The most common way to summarize a statistical data set is to describe where the center, or mean, is. One way of thinking about what the center of a data set means is to ask, “What’s a typical value?” [more…]

### How to Find the Median Value in a Statistical Data Set

The median is a statistic that is commonly used to measure the center of a data set. However, it is still an unsung hero of statistics in the sense that it isn’t used nearly as often as it should be, although [more…]

### How to Identify Skew and Symmetry in a Statistical Histogram

Sometimes the mean versus median debate can get quite interesting. Especially when you look at the skewness and symmetry of your statistical data in a histogram. [more…]

### How to Interpret Standard Deviation in a Statistical Data Set

Standard deviation can be difficult to interpret as a single number on its own. Basically, a small standard deviation means that the values in a statistical data set are close to the mean of the data set [more…]

### Why Standard Deviation Is an Important Statistic

The standard deviation is a commonly used statistic, but it doesn’t often get the attention it deserves. Although the mean and median are out there in common sight in the everyday media, you rarely see [more…]

### Applying the Empirical Rule (68-95-99.7) to a Statistical Data Set

The *Empirical Rule* (68-95-99.7) says that if the population of a statistical data set has a normal distribution (where the data are in the shape of a bell curve) with population mean [more…]

### How to Calculate Percentiles in Statistics

If all you are interested in is where you stand compared to the rest of the herd, you need a statistic that reports *relative standing*, and that statistic is called a percentile.
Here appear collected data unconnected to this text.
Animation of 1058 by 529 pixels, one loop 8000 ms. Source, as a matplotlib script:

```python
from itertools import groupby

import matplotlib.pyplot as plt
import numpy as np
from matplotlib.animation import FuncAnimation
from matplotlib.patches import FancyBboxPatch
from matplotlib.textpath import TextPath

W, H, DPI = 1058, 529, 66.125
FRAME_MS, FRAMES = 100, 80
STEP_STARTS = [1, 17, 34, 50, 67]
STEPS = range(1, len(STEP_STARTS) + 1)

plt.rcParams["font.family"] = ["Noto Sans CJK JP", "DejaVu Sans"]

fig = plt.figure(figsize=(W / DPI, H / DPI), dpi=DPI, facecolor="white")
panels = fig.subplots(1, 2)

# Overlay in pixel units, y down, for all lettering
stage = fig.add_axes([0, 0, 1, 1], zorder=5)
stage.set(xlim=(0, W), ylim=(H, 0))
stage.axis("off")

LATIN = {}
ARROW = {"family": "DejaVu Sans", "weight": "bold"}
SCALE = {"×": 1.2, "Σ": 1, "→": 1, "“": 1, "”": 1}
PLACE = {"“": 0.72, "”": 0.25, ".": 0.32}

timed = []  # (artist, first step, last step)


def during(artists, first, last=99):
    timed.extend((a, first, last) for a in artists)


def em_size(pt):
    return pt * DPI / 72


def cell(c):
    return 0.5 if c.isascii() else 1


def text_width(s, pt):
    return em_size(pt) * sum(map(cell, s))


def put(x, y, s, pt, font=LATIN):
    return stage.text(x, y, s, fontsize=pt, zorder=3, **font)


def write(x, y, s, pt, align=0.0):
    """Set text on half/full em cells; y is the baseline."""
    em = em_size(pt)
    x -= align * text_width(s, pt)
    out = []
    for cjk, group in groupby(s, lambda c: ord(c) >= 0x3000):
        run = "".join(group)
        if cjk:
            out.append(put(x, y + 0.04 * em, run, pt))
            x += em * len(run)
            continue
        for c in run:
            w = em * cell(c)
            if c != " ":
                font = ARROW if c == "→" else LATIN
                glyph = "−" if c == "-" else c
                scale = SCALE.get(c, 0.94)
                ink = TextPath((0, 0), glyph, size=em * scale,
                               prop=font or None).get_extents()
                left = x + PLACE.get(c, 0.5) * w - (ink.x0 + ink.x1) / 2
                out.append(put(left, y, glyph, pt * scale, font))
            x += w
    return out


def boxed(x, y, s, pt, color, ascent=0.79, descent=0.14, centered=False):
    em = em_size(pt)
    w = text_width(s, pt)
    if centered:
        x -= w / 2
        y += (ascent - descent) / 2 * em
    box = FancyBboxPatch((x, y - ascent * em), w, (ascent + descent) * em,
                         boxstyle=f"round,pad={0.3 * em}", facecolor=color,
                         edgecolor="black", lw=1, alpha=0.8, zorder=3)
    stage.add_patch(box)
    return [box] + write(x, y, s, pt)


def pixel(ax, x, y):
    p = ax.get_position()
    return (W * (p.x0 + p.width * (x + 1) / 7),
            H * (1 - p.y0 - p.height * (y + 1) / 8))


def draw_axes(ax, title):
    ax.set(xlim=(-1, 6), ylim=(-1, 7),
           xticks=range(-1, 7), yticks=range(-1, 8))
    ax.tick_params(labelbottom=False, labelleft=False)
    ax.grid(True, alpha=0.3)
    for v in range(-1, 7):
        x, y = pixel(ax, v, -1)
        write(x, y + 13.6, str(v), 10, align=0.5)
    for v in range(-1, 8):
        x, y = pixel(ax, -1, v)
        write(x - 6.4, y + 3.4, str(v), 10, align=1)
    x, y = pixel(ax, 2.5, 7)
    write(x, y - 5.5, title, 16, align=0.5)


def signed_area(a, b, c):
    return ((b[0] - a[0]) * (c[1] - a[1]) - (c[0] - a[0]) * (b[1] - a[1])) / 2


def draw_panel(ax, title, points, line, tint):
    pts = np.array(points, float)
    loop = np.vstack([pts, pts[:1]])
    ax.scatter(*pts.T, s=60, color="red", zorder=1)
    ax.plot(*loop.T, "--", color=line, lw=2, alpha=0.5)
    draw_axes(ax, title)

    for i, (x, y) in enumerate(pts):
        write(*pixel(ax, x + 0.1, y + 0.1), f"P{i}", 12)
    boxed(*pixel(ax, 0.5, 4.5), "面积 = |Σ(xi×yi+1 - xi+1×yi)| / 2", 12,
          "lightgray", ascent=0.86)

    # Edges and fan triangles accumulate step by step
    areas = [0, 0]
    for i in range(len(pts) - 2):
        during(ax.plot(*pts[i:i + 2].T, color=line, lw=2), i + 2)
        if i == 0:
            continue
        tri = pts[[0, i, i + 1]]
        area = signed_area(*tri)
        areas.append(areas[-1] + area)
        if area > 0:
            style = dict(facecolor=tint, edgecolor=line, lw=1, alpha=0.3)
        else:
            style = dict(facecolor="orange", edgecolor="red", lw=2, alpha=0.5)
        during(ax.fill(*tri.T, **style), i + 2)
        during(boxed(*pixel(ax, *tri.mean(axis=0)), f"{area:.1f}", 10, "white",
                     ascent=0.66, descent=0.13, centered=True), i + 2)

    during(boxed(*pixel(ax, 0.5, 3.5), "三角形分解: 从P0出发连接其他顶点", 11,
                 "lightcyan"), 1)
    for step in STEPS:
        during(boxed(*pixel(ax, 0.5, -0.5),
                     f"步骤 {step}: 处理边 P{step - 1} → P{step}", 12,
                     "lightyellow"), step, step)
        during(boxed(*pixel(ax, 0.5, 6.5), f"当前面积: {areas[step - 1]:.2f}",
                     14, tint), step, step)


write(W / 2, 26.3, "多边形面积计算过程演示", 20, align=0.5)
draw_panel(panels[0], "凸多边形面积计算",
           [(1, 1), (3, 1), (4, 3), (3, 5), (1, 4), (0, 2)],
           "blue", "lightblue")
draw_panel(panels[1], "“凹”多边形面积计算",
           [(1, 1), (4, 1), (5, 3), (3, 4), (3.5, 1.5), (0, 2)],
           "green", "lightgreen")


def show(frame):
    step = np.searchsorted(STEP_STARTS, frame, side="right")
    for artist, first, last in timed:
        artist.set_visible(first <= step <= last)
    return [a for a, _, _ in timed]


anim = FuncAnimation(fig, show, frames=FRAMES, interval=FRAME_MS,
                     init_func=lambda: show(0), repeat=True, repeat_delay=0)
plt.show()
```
The [more…]

### What Percentile Tells You about a Statistical Value

Percentiles report the relative standing of a particular value within a statistical data set. If that’s what you’re most interested in, the actual mean and standard deviation of the data set are not important [more…]

### How to Gather a Five-Number Summary from a Statistical Sample

If your data create a histogram that is not bell-shaped, you can use a set of statistics that is based on percentiles to describe the big picture of the data. Called the five-number summary, this method [more…]

### How the Central Limit Theorem Is Used in Statistics

The normal distribution is used to help measure the accuracy of many statistics, including the sample mean, using an important result called the *Central Limit Theorem.* [more…]

### How Treatment Groups, Control Groups, Placebos, and Blind Experiments Are Used in Statistics

Statistical studies often involve several kinds of experiments: treatment groups, control groups, placebos, and blind and double-blind tests. An *experiment* [more…]

### How to Interpret the Margin of Error in Statistics

You’ve probably heard or seen results like this: “This statistical survey had a margin of error of plus or minus 3 percentage points.” What does this mean? Most surveys are based on information collected [more…]

### What a Boxplot Can Tell You about a Statistical Data Set

A boxplot can give you information regarding the shape, variability, and center (or median) of a statistical data set. It is particularly useful for displaying skewed data. [more…]

### What a Time Chart Can Tell You about a Statistical Data Set

A *time chart* (also called a *line graph*) is a statistical display used to examine trends in data over time (also known as time series data). Time charts show time on the [more…]

### How a Time Chart Can Misrepresent Statistical Data

When you create a statistical time chart, you have to evaluate the units of the numbers being plotted. For example, it's misleading to chart the *number* [more…]

### Simplifying Excess Statistical Data in a Time Chart

If a time chart includes too much statistical data, the result can be so complex that it makes it impossible to interpret the data. By reducing the amount of data, it is easier to see patterns emerge from [more…]